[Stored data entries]
....................

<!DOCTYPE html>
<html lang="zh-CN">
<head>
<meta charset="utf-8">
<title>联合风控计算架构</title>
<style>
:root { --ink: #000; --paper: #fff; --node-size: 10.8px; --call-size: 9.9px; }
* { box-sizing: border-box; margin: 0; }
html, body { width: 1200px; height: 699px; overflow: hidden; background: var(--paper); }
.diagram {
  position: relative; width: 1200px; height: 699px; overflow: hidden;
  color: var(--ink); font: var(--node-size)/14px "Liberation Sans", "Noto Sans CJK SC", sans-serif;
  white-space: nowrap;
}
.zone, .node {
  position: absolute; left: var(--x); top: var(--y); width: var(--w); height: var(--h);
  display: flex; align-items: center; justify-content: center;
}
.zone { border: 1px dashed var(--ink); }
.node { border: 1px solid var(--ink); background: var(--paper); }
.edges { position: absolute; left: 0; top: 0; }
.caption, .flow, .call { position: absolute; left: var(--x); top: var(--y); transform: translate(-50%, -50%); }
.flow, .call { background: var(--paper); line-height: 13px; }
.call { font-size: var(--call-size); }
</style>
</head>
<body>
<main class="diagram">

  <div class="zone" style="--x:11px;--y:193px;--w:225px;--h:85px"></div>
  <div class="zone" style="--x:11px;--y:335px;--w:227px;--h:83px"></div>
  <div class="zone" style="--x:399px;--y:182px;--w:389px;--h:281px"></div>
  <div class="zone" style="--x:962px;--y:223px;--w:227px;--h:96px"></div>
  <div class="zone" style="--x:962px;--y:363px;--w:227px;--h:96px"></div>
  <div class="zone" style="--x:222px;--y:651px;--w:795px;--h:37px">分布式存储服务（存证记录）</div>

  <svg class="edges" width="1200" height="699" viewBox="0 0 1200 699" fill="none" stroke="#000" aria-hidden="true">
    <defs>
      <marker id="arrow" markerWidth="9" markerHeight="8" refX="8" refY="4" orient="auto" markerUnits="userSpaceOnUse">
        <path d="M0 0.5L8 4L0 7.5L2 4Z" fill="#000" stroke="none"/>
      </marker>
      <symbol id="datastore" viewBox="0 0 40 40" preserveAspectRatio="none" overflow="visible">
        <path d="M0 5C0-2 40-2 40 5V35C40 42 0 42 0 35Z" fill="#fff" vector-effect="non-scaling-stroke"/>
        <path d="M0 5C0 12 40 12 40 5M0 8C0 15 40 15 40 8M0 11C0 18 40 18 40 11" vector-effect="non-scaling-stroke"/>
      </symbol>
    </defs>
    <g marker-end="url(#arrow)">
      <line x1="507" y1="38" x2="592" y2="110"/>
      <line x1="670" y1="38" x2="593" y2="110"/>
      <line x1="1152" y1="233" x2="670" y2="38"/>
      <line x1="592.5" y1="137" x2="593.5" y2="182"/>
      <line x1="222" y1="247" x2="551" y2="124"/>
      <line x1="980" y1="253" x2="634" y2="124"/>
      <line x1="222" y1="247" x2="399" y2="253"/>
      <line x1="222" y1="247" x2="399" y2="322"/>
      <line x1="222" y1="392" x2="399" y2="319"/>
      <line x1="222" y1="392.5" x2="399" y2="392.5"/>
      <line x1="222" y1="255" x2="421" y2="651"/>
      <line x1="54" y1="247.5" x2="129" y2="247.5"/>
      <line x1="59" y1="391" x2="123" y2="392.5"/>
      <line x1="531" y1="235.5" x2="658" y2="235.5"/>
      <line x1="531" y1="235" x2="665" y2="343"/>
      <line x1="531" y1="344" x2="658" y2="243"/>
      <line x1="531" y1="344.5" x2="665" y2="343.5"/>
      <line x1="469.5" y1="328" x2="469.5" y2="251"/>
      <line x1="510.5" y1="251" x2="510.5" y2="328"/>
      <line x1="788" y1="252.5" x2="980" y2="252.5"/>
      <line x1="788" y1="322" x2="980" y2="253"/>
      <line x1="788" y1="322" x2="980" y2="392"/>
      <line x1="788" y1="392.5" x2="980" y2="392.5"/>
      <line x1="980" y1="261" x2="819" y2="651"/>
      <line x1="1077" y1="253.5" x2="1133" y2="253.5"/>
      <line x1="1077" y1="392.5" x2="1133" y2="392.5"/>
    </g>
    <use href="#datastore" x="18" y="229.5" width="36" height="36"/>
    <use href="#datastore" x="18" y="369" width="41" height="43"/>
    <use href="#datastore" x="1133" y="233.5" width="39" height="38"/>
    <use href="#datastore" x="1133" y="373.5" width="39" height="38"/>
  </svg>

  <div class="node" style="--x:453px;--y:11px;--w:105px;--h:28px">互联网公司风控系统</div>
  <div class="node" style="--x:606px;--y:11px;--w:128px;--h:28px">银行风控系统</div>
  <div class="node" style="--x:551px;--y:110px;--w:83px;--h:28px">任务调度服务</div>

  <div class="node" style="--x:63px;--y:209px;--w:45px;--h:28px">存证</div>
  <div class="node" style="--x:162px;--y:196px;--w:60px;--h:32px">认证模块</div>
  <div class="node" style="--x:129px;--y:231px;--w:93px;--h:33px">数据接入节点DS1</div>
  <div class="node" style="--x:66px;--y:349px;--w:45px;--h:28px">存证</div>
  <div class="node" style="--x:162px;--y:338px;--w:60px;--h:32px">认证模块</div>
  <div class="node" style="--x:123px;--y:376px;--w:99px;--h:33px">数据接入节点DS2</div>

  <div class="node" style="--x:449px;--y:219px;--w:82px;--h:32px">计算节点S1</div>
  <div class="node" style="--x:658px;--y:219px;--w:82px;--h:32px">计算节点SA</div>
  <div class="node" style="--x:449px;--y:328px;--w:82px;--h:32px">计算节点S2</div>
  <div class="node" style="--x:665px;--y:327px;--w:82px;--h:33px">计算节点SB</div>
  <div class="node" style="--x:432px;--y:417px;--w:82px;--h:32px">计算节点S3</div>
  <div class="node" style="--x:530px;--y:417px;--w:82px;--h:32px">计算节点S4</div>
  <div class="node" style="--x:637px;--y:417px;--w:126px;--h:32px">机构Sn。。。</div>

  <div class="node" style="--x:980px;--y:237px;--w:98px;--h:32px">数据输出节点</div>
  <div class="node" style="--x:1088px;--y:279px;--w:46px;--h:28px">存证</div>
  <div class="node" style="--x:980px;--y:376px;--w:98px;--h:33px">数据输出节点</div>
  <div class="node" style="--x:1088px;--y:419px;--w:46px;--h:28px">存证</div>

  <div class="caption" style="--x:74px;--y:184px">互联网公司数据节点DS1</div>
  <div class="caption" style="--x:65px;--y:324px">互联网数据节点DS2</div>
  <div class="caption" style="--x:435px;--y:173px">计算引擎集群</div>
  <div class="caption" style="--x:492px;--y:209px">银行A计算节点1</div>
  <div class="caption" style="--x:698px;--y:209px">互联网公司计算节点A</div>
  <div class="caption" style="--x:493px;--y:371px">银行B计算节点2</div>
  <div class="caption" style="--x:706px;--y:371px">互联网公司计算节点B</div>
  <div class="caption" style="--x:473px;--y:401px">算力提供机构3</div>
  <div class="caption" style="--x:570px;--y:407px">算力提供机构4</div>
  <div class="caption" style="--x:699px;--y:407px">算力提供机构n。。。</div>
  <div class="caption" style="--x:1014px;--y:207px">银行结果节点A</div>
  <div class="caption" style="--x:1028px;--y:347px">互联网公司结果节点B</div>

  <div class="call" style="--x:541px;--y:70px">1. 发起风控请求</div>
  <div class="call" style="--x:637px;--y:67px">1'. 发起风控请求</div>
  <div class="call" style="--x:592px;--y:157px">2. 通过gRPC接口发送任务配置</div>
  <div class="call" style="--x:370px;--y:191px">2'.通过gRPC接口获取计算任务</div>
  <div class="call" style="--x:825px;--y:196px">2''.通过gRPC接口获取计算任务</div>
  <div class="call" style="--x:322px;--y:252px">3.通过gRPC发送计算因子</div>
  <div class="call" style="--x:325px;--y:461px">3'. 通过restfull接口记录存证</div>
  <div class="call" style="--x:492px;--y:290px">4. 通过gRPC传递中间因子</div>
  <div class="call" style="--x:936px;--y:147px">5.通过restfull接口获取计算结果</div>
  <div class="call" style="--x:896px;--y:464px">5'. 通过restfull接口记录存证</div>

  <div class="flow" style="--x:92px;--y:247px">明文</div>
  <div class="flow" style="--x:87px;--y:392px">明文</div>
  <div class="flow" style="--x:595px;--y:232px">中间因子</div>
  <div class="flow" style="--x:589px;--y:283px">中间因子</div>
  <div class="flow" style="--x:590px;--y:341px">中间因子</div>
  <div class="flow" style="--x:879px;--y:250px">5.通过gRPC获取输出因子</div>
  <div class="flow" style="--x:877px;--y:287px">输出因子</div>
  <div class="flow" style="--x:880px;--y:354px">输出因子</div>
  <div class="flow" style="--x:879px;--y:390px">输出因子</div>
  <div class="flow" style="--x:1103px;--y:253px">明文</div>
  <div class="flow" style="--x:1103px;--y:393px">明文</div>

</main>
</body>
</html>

....................

From the entries above, collect every line with the string "paper" in it.

:root { --ink: #000; --paper: #fff; --node-size: 10.8px; --call-size: 9.9px; }
html, body { width: 1200px; height: 699px; overflow: hidden; background: var(--paper); }
.node { border: 1px solid var(--ink); background: var(--paper); }
.flow, .call { background: var(--paper); line-height: 13px; }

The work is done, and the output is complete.